The Tough Cut Of Beef You Likely Won't Find At The Store

In the meat section of a standard grocery store, you're bound to see a familiar selection of beef like ribeye steaks, filet mignon, chuck roasts, and flank steak. However, one that you are not likely ever going to see are beef shanks. Perhaps one of the most affordable cuts of beef available, the shank doesn't sell well as other cuts for one simple reason: It's very tough.

The shank is sourced from the forearm of the cow, just between the brisket and the short plate. Shanks are a lean cut of meat with many sinews and cartilage and often come with a central bone, making the meat difficult to cut and eat, especially when it is not cooked properly.

If you are looking for beef shanks, you'll like find them at butcher shops, specialty meat markets, and local farms. They're also available online from vendors such as Porter Road and Prosper Meats. Regardless of sourcing, knowing how to cook with beef shanks is the key to getting the most out of this uncommon cut. Unlike steaks, direct exposure to high heat is a detriment to beef shanks. Instead, low and slow cooking methods utilizing moist heat are best when it comes to beef shanks. 

The best ways to use beef shanks

When cooked over direct high heat, the sinews and cartilage in the beef shank will tense up and become dry, rubbery, and nearly impossible to chew. In spite of this, there are plenty of other ways to put beef shanks to use — one of the best is for bone broth. The central bone of the shank is filled with marrow, which helps store flavor, collagen proteins, gelatin, and fat along with the cartilage and sinews. These will break down when cooked in liquid for long periods of time, making for a richly flavored, thick broth.

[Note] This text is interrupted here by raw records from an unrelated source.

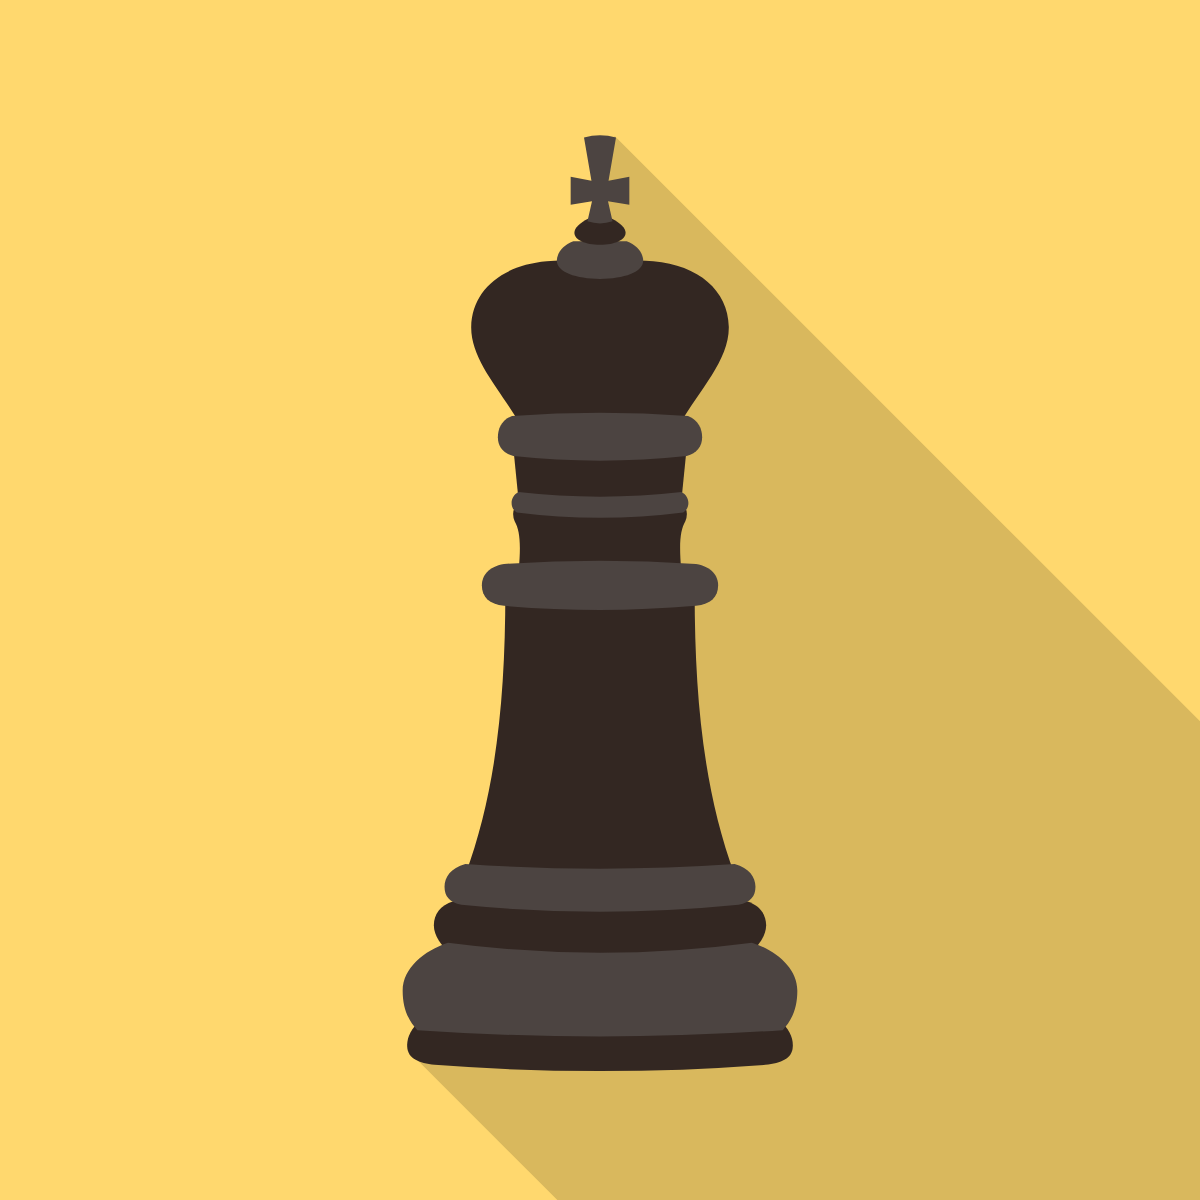
<!DOCTYPE html>
<html lang="en">
<head>
<meta charset="utf-8">
<title>Black chess king</title>
<style>
  :root {
    --ground: #ffd86e;
    --shadow: #d9b85d;
    --ebony: #332722;
    --trim: #4c4441;
  }
  html, body { margin: 0; background: var(--ground); overflow: hidden; }
  .king-icon { display: block; width: 1200px; height: 1200px; background: var(--ground); }
  .long-shadow { fill: var(--shadow); }
  .ebony { fill: var(--ebony); }
  .trim { fill: var(--trim); }
</style>
</head>
<body>
<svg class="king-icon" viewBox="0 0 450 450" role="img" aria-label="Black chess king with a long diagonal shadow">
  <path class="long-shadow" d="M230.500 51 L450 270.500 V450 H209 L155 396 L225 300 L222 84 Z"/>

  <g id="king">
    <g id="body">
      <path class="ebony" d="M192.500 168 H257.500 L255.500 188 H194.500 Z"/>
      <path class="ebony" d="M195 188 H255 Q258.800 191 257 195.500 C255 199 254.600 204 255.500 214 H194.500 C195.400 204 195 199 193 195.500 Q191.200 191 195 188 Z"/>
      <path class="ebony" d="M189.500 222 H260.500 C260.500 262 264 297 275.500 328 H174.500 C186 297 189.500 262 189.500 222 Z"/>
    </g>

    <g id="crown">
      <path class="ebony" d="M225 99 C231 98 238 97.300 245 98 C262 99.500 273 109 273.300 122.500 C273.500 135 262.500 146 255 159 H195 C187.500 146 176.500 135 176.700 122.500 C177 109 188 99.500 205 98 C212 97.300 219 98 225 99 Z"/>
      <path class="trim" d="M215 90.500 H235 C239 92 241.200 95 241.200 97.800 C241.200 102 234 104.600 225 104.600 C216 104.600 208.800 102 208.800 97.800 C208.800 95 211 92 215 90.500 Z"/>
      <path class="ebony" d="M220.500 82 H229.500 C232.500 83.500 234.600 85.400 234.600 87.300 C234.600 90 230.500 91.800 225 91.800 C219.500 91.800 215.400 90 215.400 87.300 C215.400 85.400 217.500 83.500 220.500 82 Z"/>
      <path class="trim" d="M219 51.600 Q225 49.800 231 51.600 L228.200 67.800 L236 66.300 V76.800 L228 75.500 L229.700 83 Q225 84.600 220.300 83 L222 75.500 L214 76.800 V66.300 L221.800 67.800 Z"/>
    </g>

    <g id="collars">
      <path class="trim" d="M192 156 Q225 153.600 258 156 C262 157.500 263.300 161 263.300 164 C263.300 167.500 261.300 170 257.500 171 Q225 174.500 192.500 171 C188.700 170 186.700 167.500 186.700 164 C186.700 161 188 157.500 192 156 Z"/>
      <path class="trim" d="M194.500 184.500 Q225 188 255.500 184.500 C258.800 186 259 190.500 256.200 192.200 Q225 196.200 193.800 192.200 C191 190.500 191.200 186 194.500 184.500 Z"/>
      <path class="trim" d="M189 211.500 Q225 209 261 211.500 C267 212.500 269.300 216 269.300 219.500 C269.300 224 266.500 226.600 261 227.200 Q225 230.300 189 227.200 C183.500 226.600 180.700 224 180.700 219.500 C180.700 216 183 212.500 189 211.500 Z"/>
    </g>

    <g id="base">
      <path class="ebony" d="M170 338 H280 C285 339.500 287.300 343 287.300 347 C287.300 351 284.500 354.500 281 358 H169 C165.500 354.500 162.700 351 162.700 347 C162.700 343 165 339.500 170 338 Z"/>
      <path class="trim" d="M174.500 324 Q225 327.500 275.500 324 C281 325.500 283.300 329 283.300 332.500 C283.300 336 281.500 338.300 277 339.300 Q225 344.500 173 339.300 C168.500 338.300 166.700 336 166.700 332.500 C166.700 329 169 325.500 174.500 324 Z"/>
      <path class="ebony" d="M158 382 H292 C296 386 297.500 389 297.300 392.500 C297 397 293 398.600 287 399.300 Q225 404 163 399.300 C157 398.600 153 397 152.700 392.500 C152.500 389 154 386 158 382 Z"/>
      <path class="trim" d="M168 353.500 Q225 361 282 353.500 C291 356.500 299 363 299 371.500 C299 378 297 382.500 293.500 386.300 Q225 391 156.500 386.300 C153 382.500 151 378 151 371.500 C151 363 159 356.500 168 353.500 Z"/>
    </g>
  </g>
</svg>
</body>
</html>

Another thing you could do, provided you have the equipment or a local butcher service, is make lean ground meat out of the shanks. The grinding will loosen the sinews and cartilage, making the meat easier to chew and cook. Braising is also an excellent way to cook them, especially for classic dishes, like Osso Buco, where the cuts of meat are stewed for long periods of time on low heat. Like with bone broth, the gentle, moist heat of the liquid works to break down the sinews and make the meat juicy and tender. So while it may not be the most popular cut of beef, the affordability and adaptability make seeking out beef shanks worth the effort.